### Exercise directions
Collect from the data below each line with "gold".

[Given records — start]

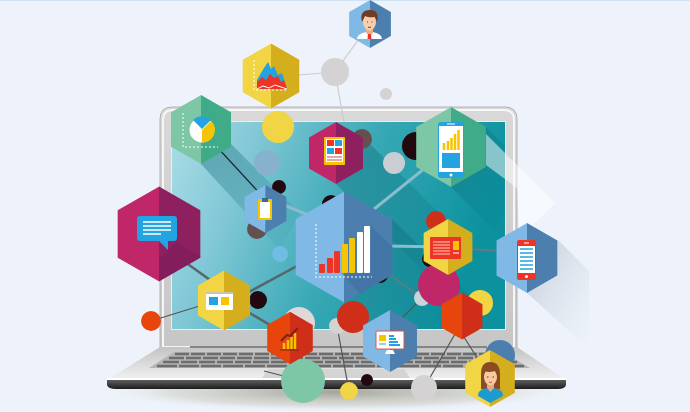
<!DOCTYPE html>
<html lang="en">
<head>
<meta charset="utf-8">
<title>Laptop and data network illustration</title>
<style>
:root{--sky:#eef3fb;--yellow:#f1d544;--gold:#d4ae1c;--mint:#7dc6a6;--green:#3fab88;--pink:#c02768;--plum:#8f2060;--blue:#80b8e6;--navy:#4d7fae;--orange:#e8450d;--red:#cf2f18;--ink:#22090f;--grey:#d4d2d2;--cyan:#23a3df;--scarlet:#ec3526;--amber:#f6c400;--white:#fff}
html,body{margin:0;overflow:hidden;background:var(--sky)}
svg{display:block;width:690px;height:412px}
.hex-left{fill:var(--l)}.hex-right{fill:var(--r)}
.is-yellow{--l:var(--yellow);--r:var(--gold)}
.is-green{--l:var(--mint);--r:var(--green)}
.is-pink{--l:var(--pink);--r:var(--plum)}
.is-blue{--l:var(--blue);--r:var(--navy)}
.is-orange{--l:var(--orange);--r:var(--red)}
.yellow{fill:var(--yellow)}.mint{fill:var(--mint)}.pink{fill:var(--pink)}.navy{fill:var(--navy)}.orange{fill:var(--orange)}.red{fill:var(--red)}.ink{fill:var(--ink)}.grey{fill:var(--grey)}.cyan{fill:var(--cyan)}.scarlet{fill:var(--scarlet)}.amber{fill:var(--amber)}.white{fill:var(--white)}.brown{fill:#64504f}
.links{fill:none;stroke-width:1.2}
.axis{fill:none;stroke:#fff;stroke-width:2;stroke-dasharray:2 2;opacity:.5}
.lines{fill:none;stroke:#fff;stroke-width:1.4}
.keys{fill:none;stroke:#6d6d6d;stroke-width:2.6}
</style>
</head>
<body>
<svg viewBox="0 0 690 412" role="img" aria-label="Laptop surrounded by a network of hexagonal data and communication icons">
<defs>
<linearGradient id="screen-glow" x2="1" y2=".25"><stop stop-color="#acdde8"/><stop offset=".25" stop-color="#82c8d6"/><stop offset=".6" stop-color="#38a8b5"/><stop offset="1" stop-color="#0c929f"/></linearGradient>
<linearGradient id="metal" x2="0" y2="1"><stop stop-color="#d9d9d9"/><stop offset="1" stop-color="#c6c6c6"/></linearGradient>
<linearGradient id="deck" x2="0" y2="1"><stop stop-color="#c3c3c3"/><stop offset="1" stop-color="#f2f2f2"/></linearGradient>
<linearGradient id="front-edge" x2="0" y2="1"><stop stop-color="#666"/><stop offset="1" stop-color="#1c1c1c"/></linearGradient>
<linearGradient id="long-shadow" x2="1" y2="1"><stop stop-color="#8f9aaa" stop-opacity=".45"/><stop offset="1" stop-color="#c5ccd8" stop-opacity="0"/></linearGradient>
<linearGradient id="screen-shadow" x2="1" y2="1"><stop stop-color="#075f6d" stop-opacity=".4"/><stop offset="1" stop-color="#075f6d" stop-opacity="0"/></linearGradient>
<radialGradient id="floor-shadow"><stop stop-color="#8a8a78" stop-opacity=".75"/><stop offset=".7" stop-color="#c9c9bd" stop-opacity=".5"/><stop offset="1" stop-color="#eef3fb" stop-opacity="0"/></radialGradient>
<clipPath id="screen-clip"><rect x="172" y="122" width="333" height="207"/></clipPath>
<g id="hex"><polygon class="hex-left" points="0.5,-100 -87,-50 -87,50 0.5,100"/><polygon class="hex-right" points="0,-100 87,-50 87,50 0,100"/></g>
</defs>

<rect width="690" height="412" fill="#eef3fb"/>
<rect width="690" height="1" fill="#cfe3f7"/>

<g id="laptop">
<ellipse cx="335" cy="392" rx="235" ry="20" fill="url(#floor-shadow)"/>
<path d="M160 348V119Q160 107 172 107H505Q517 107 517 119V348Z" fill="url(#metal)" stroke="#b3b3b3"/>
<path d="M163 347V120Q163 110 173 110H504Q514 110 514 120V347Z" fill="none" stroke="#f6f6f6" stroke-width="2"/>
<rect x="171" y="121" width="335" height="209" fill="#e9eef0"/>
<rect x="172" y="122" width="333" height="207" fill="url(#screen-glow)"/>
<g clip-path="url(#screen-clip)" fill="url(#screen-shadow)">
<polygon points="201,164 231,144 300,213 280,250"/>
<polygon points="344,303 392,219 505,329 370,329"/>
<polygon points="336,184 363,137 480,254 440,288"/>
<polygon points="451,187 486,127 505,146 505,241"/>
</g>
<polygon points="160,347 517,347 566,380 107,380" fill="url(#deck)"/>
<rect x="190" y="346" width="297" height="2" fill="#858585"/>
<polygon points="174,352 503,352 530,368 149,368" fill="#b4b4b4"/>
<g class="keys">
<path d="M175 354H503" stroke-dasharray="14 2"/>
<path d="M169 358H510" stroke-dasharray="15 2"/>
<path d="M163 362H517" stroke-dasharray="16 2"/>
<path d="M157 366H524" stroke-dasharray="20 2"/>
</g>
<polygon points="268,369 404,369 410,378 262,378" fill="#d4d4d4"/>
<path d="M107 379H566V385Q565 389 558 389H116Q108 389 107 385Z" fill="url(#front-edge)"/>
<path d="M107 379H566" stroke="#fff" stroke-width="2"/>
</g>

<g id="outer-shadows">
<polygon points="486,134 555,203 520,238 517,188 486,165" fill="#fff" opacity=".5"/>
<polygon points="558,240 589,271 589,349 527,293 558,276" fill="url(#long-shadow)"/>
</g>

<g class="links">
<g stroke="#c9cbd0"><path d="M299 75 335 72 361 36M335 72 344 122"/></g>
<g stroke="#1c2b31"><path d="M217 147 265 199"/></g>
<g stroke="#56666b" stroke-width="2.5"><path d="M185 262 224 290M236 299 310 259M248 312 290 337"/></g>
<g stroke="#89bccd" stroke-width="3"><path d="M368 214 451 147M385 246 448 247M272 200 320 220"/></g>
<g stroke="#5e7c82" stroke-width="2"><path d="M380 268 422 298 440 285M470 249 500 251"/></g>
<g stroke="#555"><path d="M151 321 206 304M337 326 349 391M455 334 424 388M462 334 490 378M422 298 400 320M264 371 303 381" /></g>
</g>

<g id="nodes">
<circle class="grey" cx="335" cy="72" r="14"/><circle class="grey" cx="386" cy="94" r="6"/>
<circle class="yellow" cx="278" cy="127" r="16"/><circle class="brown" cx="362" cy="139" r="10"/>
<circle cx="394" cy="163" r="11" fill="#c8ced3"/><circle class="ink" cx="416" cy="146" r="14"/>
<circle cx="267" cy="163" r="13" fill="#86b2cd"/><circle class="ink" cx="279" cy="187" r="7"/>
<circle class="brown" cx="257" cy="229" r="10"/><circle cx="280" cy="254" r="8" fill="#70bde3"/>
<circle class="ink" cx="331" cy="204" r="9"/><circle class="ink" cx="380" cy="275" r="8"/>
<circle class="ink" cx="258" cy="300" r="9"/><circle class="orange" cx="151" cy="321" r="10"/>
<circle cx="299" cy="323" r="16" fill="#e0d7d8"/><circle class="grey" cx="337" cy="326" r="8"/>
<circle class="red" cx="353" cy="317" r="16"/><circle class="red" cx="436" cy="221" r="10"/>
<circle class="ink" cx="430" cy="259" r="8"/><circle cx="422" cy="298" r="8" fill="#c7d4d8"/>
<circle class="pink" cx="439" cy="285" r="21"/><circle class="yellow" cx="480" cy="303" r="13"/>
<circle class="navy" cx="500" cy="355" r="15"/><circle class="mint" cx="303" cy="381" r="22"/>
<circle class="yellow" cx="349" cy="391" r="9"/><circle class="ink" cx="367" cy="380" r="6"/>
<circle class="grey" cx="424" cy="388" r="13"/>
</g>

<g id="hexagons">
<use href="#hex" class="is-blue" transform="translate(370 24) scale(.24)"/>
<use href="#hex" class="is-yellow" transform="translate(271 76) scale(.325)"/>
<use href="#hex" class="is-green" transform="translate(201 129.500) scale(.345)"/>
<use href="#hex" class="is-pink" transform="translate(336 153) scale(.31)"/>
<use href="#hex" class="is-green" transform="translate(451 147) scale(.4)"/>
<use href="#hex" class="is-pink" transform="translate(159 234) scale(.475)"/>
<use href="#hex" class="is-blue" transform="translate(265.500 209) scale(.24)"/>
<use href="#hex" class="is-blue" transform="translate(344 247) scale(.555)"/>
<use href="#hex" class="is-yellow" transform="translate(448 247) scale(.28)"/>
<use href="#hex" class="is-blue" transform="translate(527 258) scale(.35)"/>
<use href="#hex" class="is-yellow" transform="translate(224 300.500) scale(.3)"/>
<use href="#hex" class="is-orange" transform="translate(290 338) scale(.262)"/>
<use href="#hex" class="is-blue" transform="translate(390 341) scale(.31)"/>
<use href="#hex" class="is-orange" transform="translate(462 316) scale(.235)"/>
<use href="#hex" class="is-yellow" transform="translate(490 378.500) scale(.285)"/>
</g>

<g id="man-icon">
<path d="M357 39Q357 34 366 32H373Q382 34 382 39Z" class="white"/>
<path d="M366 28H373V33L369.500 36 366 33Z" fill="#e8b089"/>
<path d="M368 34H371L371.500 39H367.500Z" class="scarlet"/>
<ellipse cx="369.500" cy="22" rx="6.500" ry="8.500" fill="#f9cfaa"/>
<path d="M362 22Q359 10 370 10 380 10 377 22L375 17Q368 18 365 16Z" fill="#703c25"/>
<path d="M367 22H368M371.500 22H372.500M368 27Q369.500 28 371 27" fill="none" stroke="#59352a"/>
</g>

<g id="area-chart-icon">
<path class="axis" d="M254 60V90H288"/>
<path class="cyan" d="M257 89V80L261 73 264 68 268 62 271 69 274 66 278 75 282 73 287 89Z"/>
<path class="scarlet" d="M257 89V82L262 77 266 80 270 74 274 78 278 76 281 82 284 80 287 89Z"/>
<path d="M257 89 263 86 269 88 275 85 287 89" fill="none" stroke="#fff"/>
</g>

<g id="pie-chart-icon">
<path class="axis" d="M183 113V147H218"/>
<circle class="white" cx="202" cy="130" r="12.500"/>
<path class="amber" d="M202 130 211 121A12.500 12.500 0 0 1 202 142.500Z"/>
<path class="cyan" d="M202 129 193 120A12.500 12.500 0 0 1 211 120Z"/>
</g>

<g id="report-icon">
<rect class="amber" x="324" y="137" width="21" height="28" rx="1"/>
<rect class="white" x="326" y="139" width="17" height="23"/>
<rect class="scarlet" x="327" y="140" width="7" height="6"/><rect class="cyan" x="335" y="140" width="7" height="6"/>
<rect class="cyan" x="327" y="148" width="7" height="6"/><rect class="scarlet" x="335" y="148" width="7" height="6"/>
<path d="M327 157H342M327 160H342" stroke="#d94b46"/>
</g>

<g id="finance-phone-icon">
<rect class="cyan" x="438" y="122" width="26" height="56" rx="3"/>
<rect class="white" x="439" y="126" width="24" height="46"/>
<path d="M444 150V143M448 150V141M451.500 150V138M455 150V134M458.500 150V130" stroke="#f6c400" stroke-width="2.500"/>
<rect class="cyan" x="442" y="153" width="18" height="15"/>
<path d="M447 124H455" stroke="#fff"/><circle class="white" cx="451" cy="175" r="1.500"/>
</g>

<g id="chat-icon">
<polygon points="168,250 176,242 201,257 196,260 159,281 159,260" fill="#741a55" opacity=".4"/>
<path class="cyan" d="M140 216H174Q177 216 177 219V238Q177 241 174 241H168V250L159 241H140Q137 241 137 238V219Q137 216 140 216Z"/>
<path class="lines" d="M143 222H171M143 226H171M143 230H171M143 234H161"/>
</g>

<g id="clipboard-icon">
<rect class="amber" x="258" y="199" width="14" height="21" rx="1"/><rect class="white" x="260" y="202" width="10" height="16"/><rect x="262" y="198" width="6" height="4" fill="#376a97"/>
</g>

<g id="growth-chart-icon">
<polygon points="371,226 392,246 392,275 360,294 341,273 371,273" fill="#386b9b" opacity=".45"/>
<path class="axis" d="M316 224V277H372"/>
<g class="scarlet"><rect x="319" y="264" width="6" height="9" rx="1"/><rect x="327" y="258" width="6" height="15" rx="1"/><rect x="334" y="251" width="6" height="22" rx="1"/></g>
<g class="amber"><rect x="342" y="244" width="6" height="29" rx="1"/><rect x="349" y="238" width="6" height="35" rx="1"/></g>
<g class="white"><rect x="357" y="232" width="6" height="41" rx="1"/><rect x="364" y="226" width="6" height="47" rx="1"/></g>
</g>

<g id="article-icon">
<rect class="scarlet" x="430" y="237" width="31" height="22" rx="1"/>
<path d="M433 242H450M433 245H450M433 248H450M433 251H450M433 254H450" stroke="#ffc9b5"/>
<rect class="amber" x="453" y="241" width="6" height="9"/><path d="M453 253H459" stroke="#fff"/>
</g>

<g id="message-phone-icon">
<rect class="scarlet" x="517" y="240" width="19" height="40" rx="2"/>
<rect class="white" x="518" y="246" width="17" height="27"/>
<path d="M520 249H533M520 253H533M520 257H533M520 261H533M520 265H533M520 269H533" stroke="#23a3df" stroke-width="1.500"/>
<path d="M524 243H529" stroke="#fff"/><circle class="white" cx="526.500" cy="276.500" r="1.500"/>
</g>

<g id="browser-icon">
<rect class="white" x="206" y="292" width="27" height="18" rx="1"/>
<path d="M206 293H233" stroke="#c8c4b2" stroke-width="2"/>
<rect class="cyan" x="209" y="297" width="9" height="8"/><rect class="amber" x="221" y="297" width="8" height="8"/>
</g>

<g id="trend-icon">
<path d="M284 349V343M288 349V340M291.500 349V337M295 349V333" stroke="#f6c400" stroke-width="2.500"/>
<path d="M281 341 287 335 290 336 298 328" fill="none" stroke="#83220f" stroke-width="2"/>
<path d="M280 350H299" stroke="#83220f"/>
</g>

<g id="monitor-icon">
<rect class="white" x="376" y="331" width="28" height="18" rx="1"/>
<rect x="376" y="331" width="28" height="18" rx="1" fill="none" stroke="#d65b50"/>
<rect class="amber" x="379" y="335" width="7" height="6"/>
<path d="M379 344H386" stroke="#23a3df"/>
<path d="M389 336H394M389 339H396M389 342H398M389 345H400" stroke="#23a3df" stroke-width="2"/>
<path class="white" d="M387 350H393L395 354H385Z"/>
</g>

<g id="woman-icon">
<path d="M481 389V374Q481 362 490 362 500 362 500 374V389Z" fill="#8b4b22"/>
<path d="M478 396Q477 390 487 388H494Q504 390 503 396L490 403Z" fill="#1d9bd1"/>
<path d="M487 383H494V388L490.500 392 487 388Z" fill="#e5a77e"/>
<ellipse cx="490.500" cy="377" rx="6.500" ry="8.500" fill="#f8c9a1"/>
<path d="M483 377Q482 365 491 365 499 365 498 377L495 371Q488 373 485 371Z" fill="#8b4b22"/>
<path d="M487 377H488.500M492.500 377H494" stroke="#59352a"/><path d="M489 382Q490.500 383 492 382" fill="none" stroke="#c64337"/>
</g>
</svg>
</body>
</html>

[Given records — finish]

### Output for this task
:root{--sky:#eef3fb;--yellow:#f1d544;--gold:#d4ae1c;--mint:#7dc6a6;--green:#3fab88;--pink:#c02768;--plum:#8f2060;--blue:#80b8e6;--navy:#4d7fae;--orange:#e8450d;--red:#cf2f18;--ink:#22090f;--grey:#d4d2d2;--cyan:#23a3df;--scarlet:#ec3526;--amber:#f6c400;--white:#fff}
.is-yellow{--l:var(--yellow);--r:var(--gold)}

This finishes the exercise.